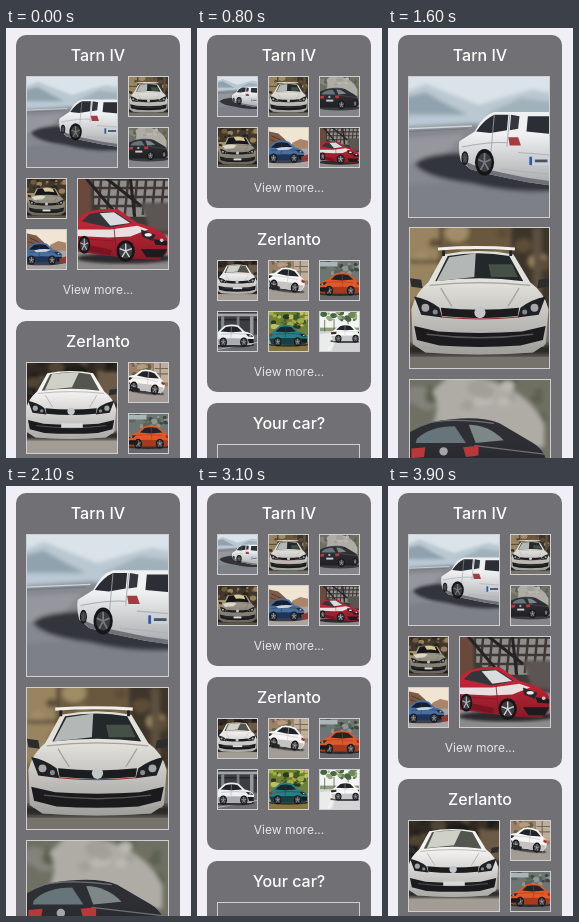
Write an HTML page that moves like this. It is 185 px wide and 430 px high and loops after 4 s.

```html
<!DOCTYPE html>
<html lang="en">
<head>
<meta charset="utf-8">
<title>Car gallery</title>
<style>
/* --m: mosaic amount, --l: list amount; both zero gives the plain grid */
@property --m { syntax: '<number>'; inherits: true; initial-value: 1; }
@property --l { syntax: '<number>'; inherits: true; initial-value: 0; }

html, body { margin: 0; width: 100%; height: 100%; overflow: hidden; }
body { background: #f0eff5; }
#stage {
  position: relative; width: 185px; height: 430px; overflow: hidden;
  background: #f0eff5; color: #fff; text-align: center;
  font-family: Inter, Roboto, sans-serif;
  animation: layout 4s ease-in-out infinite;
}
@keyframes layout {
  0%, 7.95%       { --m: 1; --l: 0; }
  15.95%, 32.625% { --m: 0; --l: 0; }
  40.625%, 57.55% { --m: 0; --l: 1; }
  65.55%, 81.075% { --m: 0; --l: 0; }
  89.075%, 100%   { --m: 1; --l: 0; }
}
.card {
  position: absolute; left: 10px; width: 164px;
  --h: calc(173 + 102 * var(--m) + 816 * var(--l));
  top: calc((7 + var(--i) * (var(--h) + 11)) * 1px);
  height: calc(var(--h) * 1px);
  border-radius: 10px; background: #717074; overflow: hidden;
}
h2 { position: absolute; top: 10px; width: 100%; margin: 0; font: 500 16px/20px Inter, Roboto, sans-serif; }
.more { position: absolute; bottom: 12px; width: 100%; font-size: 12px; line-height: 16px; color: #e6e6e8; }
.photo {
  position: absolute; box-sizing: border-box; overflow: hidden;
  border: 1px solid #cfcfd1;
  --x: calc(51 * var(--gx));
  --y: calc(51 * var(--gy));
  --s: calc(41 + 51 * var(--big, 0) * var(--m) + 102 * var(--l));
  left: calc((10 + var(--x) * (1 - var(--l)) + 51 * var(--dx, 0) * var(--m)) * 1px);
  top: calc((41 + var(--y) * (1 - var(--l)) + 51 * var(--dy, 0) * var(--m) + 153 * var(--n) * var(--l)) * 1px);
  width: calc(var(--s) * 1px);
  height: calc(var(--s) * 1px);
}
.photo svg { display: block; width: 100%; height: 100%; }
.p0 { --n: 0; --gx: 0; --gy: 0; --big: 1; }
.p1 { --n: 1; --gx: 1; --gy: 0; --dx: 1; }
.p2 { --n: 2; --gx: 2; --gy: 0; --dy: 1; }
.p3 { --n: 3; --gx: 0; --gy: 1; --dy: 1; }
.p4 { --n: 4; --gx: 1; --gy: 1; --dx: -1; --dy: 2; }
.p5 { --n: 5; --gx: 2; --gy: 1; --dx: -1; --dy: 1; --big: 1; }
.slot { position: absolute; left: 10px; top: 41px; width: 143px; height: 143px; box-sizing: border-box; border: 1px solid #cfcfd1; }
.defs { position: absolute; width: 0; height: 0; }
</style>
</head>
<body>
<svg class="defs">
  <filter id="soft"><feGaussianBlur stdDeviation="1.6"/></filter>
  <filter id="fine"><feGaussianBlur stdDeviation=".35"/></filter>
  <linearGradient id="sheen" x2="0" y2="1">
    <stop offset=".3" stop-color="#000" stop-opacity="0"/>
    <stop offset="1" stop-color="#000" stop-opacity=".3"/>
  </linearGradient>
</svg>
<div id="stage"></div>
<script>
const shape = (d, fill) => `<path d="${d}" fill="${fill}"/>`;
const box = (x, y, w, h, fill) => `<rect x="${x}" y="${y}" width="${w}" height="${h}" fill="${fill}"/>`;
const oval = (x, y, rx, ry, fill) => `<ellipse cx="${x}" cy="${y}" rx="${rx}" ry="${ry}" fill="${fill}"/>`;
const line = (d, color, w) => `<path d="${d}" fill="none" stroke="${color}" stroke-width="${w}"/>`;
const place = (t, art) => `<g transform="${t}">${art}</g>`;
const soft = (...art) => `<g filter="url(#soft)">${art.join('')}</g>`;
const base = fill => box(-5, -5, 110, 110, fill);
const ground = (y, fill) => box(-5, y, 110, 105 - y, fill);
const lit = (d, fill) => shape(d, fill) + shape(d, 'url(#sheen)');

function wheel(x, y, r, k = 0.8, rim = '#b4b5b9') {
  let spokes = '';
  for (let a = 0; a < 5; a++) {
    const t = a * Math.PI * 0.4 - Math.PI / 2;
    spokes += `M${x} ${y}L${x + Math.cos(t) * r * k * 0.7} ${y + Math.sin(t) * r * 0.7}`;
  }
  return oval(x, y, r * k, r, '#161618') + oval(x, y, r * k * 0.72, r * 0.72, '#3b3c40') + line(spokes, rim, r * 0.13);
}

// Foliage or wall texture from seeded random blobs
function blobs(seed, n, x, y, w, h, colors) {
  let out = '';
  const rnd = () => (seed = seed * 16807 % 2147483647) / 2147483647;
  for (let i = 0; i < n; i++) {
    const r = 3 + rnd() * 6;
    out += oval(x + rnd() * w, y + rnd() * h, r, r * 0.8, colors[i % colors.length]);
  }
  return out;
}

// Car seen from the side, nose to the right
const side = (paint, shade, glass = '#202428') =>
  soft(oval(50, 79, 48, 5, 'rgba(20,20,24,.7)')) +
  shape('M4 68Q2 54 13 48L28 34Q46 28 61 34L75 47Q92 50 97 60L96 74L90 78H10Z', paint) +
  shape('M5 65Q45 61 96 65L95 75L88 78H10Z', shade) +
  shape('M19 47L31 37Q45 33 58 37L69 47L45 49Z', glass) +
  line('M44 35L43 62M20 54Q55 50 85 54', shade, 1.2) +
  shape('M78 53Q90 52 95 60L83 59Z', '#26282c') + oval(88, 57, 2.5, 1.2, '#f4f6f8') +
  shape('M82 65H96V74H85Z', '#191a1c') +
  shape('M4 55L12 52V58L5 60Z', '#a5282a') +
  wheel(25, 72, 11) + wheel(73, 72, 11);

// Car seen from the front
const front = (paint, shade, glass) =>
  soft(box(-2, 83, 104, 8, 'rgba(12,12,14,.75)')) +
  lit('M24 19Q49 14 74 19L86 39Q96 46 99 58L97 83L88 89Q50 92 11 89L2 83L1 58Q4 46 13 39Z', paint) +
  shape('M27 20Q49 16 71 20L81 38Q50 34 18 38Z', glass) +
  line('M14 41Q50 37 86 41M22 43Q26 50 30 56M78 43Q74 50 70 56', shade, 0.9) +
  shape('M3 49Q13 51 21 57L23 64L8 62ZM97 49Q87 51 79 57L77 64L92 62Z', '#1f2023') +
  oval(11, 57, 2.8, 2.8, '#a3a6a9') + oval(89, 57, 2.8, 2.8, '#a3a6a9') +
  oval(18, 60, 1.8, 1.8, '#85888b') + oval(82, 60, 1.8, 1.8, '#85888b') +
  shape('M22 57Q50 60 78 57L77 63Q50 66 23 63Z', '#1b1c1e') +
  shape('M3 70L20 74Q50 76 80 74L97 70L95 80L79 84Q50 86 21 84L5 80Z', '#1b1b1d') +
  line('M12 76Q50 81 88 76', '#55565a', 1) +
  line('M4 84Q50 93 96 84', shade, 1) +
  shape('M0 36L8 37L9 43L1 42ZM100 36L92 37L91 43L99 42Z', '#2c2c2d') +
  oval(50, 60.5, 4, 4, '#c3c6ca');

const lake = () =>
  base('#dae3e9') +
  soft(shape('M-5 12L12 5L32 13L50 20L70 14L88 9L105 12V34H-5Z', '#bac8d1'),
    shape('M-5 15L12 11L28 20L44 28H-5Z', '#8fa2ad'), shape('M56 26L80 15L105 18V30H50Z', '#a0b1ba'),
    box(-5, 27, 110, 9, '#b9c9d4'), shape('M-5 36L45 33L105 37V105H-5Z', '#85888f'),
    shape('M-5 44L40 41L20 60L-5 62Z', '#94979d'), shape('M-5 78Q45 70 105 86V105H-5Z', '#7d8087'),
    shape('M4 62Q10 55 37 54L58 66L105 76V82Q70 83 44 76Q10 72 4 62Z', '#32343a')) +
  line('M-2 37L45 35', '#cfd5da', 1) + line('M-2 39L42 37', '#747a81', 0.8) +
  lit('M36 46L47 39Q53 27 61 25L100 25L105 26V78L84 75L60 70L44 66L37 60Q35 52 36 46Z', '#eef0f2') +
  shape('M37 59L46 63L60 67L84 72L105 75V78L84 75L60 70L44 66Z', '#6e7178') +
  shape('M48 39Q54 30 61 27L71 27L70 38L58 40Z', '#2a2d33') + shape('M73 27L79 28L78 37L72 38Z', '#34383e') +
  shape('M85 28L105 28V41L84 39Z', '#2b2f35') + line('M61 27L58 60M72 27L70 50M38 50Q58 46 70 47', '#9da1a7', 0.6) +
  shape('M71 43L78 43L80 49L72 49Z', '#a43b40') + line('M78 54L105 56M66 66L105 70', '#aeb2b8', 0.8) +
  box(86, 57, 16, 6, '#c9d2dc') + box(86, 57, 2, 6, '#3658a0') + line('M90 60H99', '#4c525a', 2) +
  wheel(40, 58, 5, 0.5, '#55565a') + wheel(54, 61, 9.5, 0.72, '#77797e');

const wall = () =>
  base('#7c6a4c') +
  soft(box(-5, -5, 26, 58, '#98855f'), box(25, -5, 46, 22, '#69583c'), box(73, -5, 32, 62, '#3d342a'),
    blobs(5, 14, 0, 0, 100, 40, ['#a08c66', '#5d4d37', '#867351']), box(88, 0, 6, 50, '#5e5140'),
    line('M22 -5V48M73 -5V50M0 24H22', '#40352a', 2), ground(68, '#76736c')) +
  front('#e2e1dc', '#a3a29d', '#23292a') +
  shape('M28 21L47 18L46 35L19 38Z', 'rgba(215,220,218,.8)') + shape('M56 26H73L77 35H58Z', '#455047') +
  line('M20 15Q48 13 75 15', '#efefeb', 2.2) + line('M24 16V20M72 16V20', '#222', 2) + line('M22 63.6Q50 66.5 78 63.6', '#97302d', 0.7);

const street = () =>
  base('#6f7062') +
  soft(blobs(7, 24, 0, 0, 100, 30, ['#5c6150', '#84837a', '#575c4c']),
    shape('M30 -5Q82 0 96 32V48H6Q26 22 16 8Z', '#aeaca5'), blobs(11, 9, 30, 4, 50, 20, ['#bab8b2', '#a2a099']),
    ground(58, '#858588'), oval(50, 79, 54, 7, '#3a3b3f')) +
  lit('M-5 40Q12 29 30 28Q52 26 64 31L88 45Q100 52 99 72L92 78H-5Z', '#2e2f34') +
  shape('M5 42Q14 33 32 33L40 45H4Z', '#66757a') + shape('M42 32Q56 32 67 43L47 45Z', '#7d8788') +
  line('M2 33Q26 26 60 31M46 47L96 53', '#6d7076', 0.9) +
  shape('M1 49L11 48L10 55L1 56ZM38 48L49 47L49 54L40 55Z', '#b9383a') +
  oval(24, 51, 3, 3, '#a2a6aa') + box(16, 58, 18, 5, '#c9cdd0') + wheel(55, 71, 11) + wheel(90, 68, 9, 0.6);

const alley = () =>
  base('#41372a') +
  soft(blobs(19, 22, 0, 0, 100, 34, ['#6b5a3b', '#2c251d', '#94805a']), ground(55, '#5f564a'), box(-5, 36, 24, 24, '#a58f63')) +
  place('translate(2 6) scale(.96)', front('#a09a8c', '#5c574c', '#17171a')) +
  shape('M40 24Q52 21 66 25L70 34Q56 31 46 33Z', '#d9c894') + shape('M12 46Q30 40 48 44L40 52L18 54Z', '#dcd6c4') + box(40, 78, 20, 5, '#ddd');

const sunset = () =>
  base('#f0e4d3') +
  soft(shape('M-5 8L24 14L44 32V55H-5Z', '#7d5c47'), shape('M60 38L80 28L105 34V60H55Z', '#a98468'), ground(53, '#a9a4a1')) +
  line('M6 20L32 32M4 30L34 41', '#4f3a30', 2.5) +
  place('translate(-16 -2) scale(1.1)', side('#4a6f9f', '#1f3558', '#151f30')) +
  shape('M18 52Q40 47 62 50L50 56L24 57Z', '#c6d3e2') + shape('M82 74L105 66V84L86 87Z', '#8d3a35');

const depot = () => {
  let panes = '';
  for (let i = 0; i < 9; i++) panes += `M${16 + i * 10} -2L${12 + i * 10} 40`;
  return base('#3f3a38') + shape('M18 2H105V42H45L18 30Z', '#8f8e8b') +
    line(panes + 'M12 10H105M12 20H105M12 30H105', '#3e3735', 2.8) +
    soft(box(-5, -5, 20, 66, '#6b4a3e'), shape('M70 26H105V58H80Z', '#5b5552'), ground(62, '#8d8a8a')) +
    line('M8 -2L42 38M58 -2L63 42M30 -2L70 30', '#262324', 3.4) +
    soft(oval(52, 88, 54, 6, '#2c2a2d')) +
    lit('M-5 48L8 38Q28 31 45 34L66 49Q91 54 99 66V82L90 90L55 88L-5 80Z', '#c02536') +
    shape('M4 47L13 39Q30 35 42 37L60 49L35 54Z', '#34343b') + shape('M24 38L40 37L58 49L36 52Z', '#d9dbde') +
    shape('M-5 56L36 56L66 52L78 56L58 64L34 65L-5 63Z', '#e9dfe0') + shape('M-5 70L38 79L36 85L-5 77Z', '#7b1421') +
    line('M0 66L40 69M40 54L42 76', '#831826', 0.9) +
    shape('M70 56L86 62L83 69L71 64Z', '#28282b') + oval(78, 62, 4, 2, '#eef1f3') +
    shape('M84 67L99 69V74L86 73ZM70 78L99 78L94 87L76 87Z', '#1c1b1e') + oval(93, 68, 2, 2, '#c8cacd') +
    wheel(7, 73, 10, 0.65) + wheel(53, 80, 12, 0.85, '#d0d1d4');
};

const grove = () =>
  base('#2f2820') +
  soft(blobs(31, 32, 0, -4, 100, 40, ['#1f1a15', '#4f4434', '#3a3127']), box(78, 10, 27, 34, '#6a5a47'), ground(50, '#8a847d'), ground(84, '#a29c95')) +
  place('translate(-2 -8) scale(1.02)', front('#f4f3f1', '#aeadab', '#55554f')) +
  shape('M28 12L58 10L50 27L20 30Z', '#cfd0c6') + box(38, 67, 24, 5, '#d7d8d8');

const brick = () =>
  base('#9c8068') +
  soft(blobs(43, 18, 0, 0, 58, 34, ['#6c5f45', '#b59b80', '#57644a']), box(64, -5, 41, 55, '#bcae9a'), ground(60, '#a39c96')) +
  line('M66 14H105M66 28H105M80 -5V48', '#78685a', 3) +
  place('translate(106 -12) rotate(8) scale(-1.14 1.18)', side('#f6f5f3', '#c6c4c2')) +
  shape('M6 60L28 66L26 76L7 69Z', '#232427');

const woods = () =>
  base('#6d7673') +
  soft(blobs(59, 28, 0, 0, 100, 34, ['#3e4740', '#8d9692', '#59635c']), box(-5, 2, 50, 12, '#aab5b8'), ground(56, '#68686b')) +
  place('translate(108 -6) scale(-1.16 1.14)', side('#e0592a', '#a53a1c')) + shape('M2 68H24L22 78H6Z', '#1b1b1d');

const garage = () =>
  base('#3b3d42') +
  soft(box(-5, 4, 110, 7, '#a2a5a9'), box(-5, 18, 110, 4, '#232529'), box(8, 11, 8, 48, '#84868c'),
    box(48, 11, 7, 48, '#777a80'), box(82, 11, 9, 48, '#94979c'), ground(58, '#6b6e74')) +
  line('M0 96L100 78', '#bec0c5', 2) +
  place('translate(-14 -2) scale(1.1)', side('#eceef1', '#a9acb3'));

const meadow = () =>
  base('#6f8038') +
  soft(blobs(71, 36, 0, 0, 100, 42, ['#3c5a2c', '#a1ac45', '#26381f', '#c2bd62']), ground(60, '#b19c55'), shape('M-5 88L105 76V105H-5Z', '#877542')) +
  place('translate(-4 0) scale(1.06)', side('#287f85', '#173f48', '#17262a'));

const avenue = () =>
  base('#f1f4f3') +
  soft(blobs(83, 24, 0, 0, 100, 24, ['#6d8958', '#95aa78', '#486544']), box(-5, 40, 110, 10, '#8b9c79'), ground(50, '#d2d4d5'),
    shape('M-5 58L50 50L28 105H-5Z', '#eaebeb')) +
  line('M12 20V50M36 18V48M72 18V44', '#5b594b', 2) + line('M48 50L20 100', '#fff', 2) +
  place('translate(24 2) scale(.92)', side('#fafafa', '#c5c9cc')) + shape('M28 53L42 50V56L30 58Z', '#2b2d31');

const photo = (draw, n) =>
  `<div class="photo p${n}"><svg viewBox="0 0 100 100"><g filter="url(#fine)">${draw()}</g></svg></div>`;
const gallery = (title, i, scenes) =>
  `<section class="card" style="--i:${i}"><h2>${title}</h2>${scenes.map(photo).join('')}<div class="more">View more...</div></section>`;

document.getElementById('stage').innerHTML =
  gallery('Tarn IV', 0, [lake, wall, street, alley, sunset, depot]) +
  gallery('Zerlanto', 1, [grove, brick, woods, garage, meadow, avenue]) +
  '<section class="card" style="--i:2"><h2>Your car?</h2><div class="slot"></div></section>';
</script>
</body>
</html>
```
++++++++++++++++++++
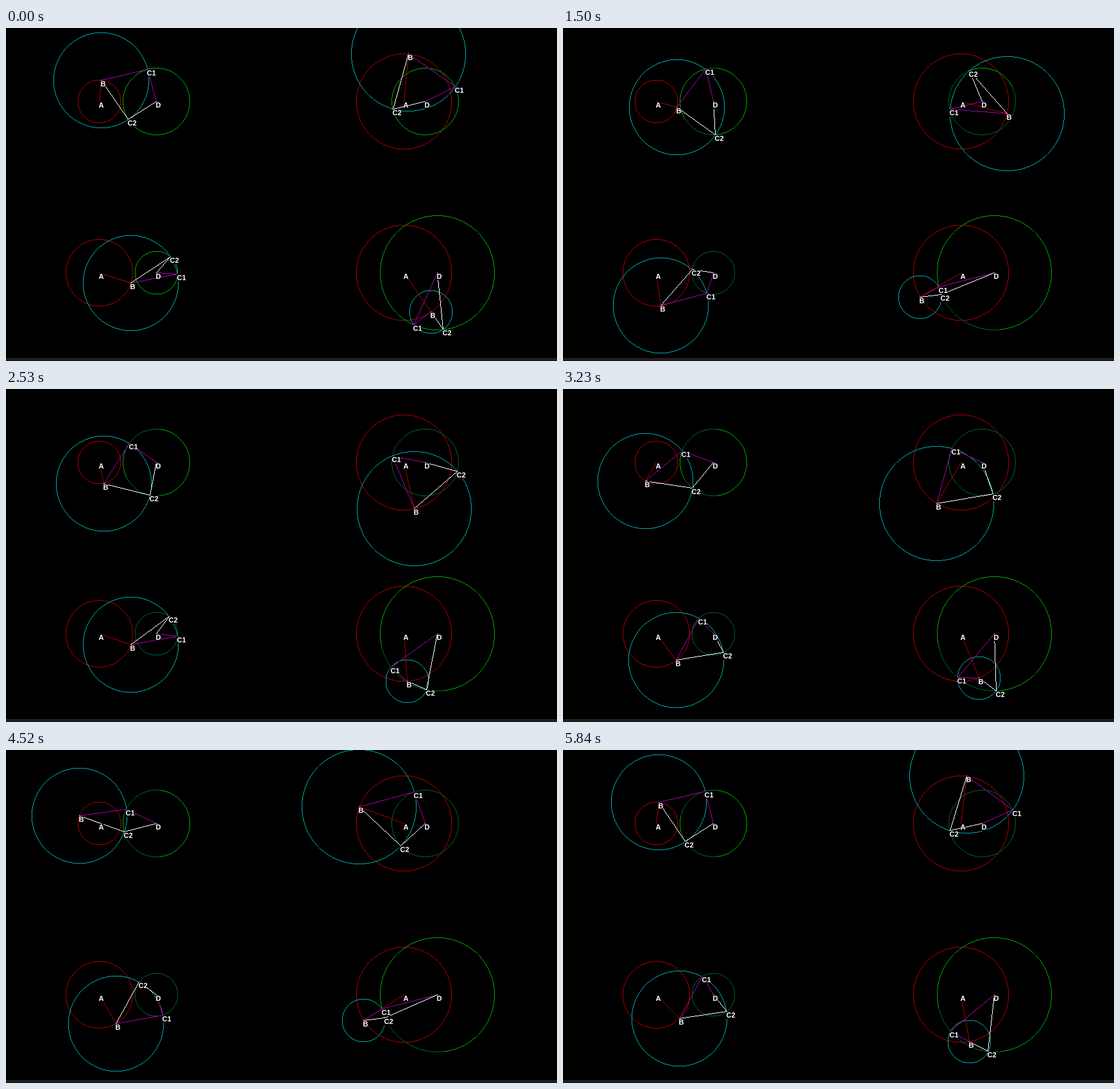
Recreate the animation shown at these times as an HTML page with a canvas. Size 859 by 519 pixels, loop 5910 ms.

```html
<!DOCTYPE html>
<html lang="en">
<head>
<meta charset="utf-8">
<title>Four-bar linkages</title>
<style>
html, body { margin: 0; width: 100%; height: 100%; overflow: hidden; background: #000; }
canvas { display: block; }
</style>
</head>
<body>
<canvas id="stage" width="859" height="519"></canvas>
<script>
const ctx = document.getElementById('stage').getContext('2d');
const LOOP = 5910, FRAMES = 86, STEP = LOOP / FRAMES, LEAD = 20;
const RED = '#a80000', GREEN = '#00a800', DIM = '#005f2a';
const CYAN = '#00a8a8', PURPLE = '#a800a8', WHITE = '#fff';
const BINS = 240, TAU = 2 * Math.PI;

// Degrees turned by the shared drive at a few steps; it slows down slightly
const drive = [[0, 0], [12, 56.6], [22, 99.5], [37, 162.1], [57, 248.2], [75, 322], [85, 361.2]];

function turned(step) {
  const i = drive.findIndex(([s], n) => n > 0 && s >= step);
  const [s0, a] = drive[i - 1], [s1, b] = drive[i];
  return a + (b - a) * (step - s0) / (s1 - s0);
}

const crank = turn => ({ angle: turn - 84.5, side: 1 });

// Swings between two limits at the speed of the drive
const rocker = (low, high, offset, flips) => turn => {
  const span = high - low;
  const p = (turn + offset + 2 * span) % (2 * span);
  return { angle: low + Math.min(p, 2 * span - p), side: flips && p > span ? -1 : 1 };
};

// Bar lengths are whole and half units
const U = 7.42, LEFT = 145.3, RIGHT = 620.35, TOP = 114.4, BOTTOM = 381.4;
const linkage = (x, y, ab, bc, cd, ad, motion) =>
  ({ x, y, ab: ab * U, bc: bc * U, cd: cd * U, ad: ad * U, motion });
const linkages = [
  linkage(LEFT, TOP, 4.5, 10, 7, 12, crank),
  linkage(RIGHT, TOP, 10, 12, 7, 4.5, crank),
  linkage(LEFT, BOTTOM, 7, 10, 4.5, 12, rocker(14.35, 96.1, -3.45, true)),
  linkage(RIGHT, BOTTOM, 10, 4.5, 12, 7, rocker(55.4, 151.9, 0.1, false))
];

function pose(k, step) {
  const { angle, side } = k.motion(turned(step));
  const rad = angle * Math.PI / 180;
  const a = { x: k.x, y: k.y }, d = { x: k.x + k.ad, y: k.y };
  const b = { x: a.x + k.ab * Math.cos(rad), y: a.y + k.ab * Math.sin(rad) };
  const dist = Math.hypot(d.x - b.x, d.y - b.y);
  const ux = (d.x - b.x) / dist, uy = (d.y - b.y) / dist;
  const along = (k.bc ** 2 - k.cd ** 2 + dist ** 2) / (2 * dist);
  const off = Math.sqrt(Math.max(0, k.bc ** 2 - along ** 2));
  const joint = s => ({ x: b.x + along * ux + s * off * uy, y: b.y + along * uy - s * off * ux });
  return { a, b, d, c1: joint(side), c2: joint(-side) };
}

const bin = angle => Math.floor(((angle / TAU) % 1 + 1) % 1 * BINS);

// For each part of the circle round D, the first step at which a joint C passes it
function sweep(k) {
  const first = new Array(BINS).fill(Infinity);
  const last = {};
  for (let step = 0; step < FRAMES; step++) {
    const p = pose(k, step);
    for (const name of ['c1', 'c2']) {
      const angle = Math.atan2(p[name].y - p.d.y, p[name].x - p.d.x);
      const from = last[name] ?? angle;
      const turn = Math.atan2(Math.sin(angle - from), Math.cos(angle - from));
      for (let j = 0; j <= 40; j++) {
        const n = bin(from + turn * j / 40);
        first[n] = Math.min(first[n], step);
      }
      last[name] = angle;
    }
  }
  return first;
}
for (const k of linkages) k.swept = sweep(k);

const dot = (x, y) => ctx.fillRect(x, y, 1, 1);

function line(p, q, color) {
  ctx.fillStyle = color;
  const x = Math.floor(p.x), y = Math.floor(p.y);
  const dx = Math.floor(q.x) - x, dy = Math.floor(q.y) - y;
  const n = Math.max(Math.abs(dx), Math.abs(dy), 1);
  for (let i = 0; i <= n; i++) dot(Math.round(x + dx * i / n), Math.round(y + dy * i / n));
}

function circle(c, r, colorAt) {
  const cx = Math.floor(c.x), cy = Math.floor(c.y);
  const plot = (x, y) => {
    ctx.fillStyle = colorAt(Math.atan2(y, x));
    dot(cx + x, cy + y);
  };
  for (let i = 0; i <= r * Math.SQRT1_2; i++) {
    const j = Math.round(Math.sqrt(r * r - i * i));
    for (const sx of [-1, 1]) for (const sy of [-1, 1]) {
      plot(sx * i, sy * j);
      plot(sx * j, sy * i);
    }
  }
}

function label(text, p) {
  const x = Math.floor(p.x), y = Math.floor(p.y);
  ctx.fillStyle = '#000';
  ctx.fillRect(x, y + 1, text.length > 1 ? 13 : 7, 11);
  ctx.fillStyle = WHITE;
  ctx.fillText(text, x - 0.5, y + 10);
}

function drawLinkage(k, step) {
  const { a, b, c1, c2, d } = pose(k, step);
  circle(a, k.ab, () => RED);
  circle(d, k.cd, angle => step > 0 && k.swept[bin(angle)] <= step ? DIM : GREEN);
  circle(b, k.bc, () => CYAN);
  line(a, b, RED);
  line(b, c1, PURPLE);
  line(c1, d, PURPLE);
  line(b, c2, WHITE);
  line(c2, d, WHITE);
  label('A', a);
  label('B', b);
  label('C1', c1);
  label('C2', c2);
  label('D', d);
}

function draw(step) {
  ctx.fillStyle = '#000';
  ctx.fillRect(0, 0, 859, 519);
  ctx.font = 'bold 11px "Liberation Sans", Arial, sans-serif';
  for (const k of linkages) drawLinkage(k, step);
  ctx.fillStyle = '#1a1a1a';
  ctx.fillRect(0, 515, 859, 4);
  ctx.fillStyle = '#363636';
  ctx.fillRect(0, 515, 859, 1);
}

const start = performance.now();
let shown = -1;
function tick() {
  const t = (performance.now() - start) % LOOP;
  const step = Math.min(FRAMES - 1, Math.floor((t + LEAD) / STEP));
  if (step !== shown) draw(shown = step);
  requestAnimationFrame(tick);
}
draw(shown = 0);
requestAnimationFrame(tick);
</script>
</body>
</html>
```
++++++++++++++++++++
WHAT THE TASK REQUIRES: Only lines holding the word "colorAt" belong in the answer; copy each one from the material.

RESPONSE AREA:
function circle(c, r, colorAt) {
    ctx.fillStyle = colorAt(Math.atan2(y, x));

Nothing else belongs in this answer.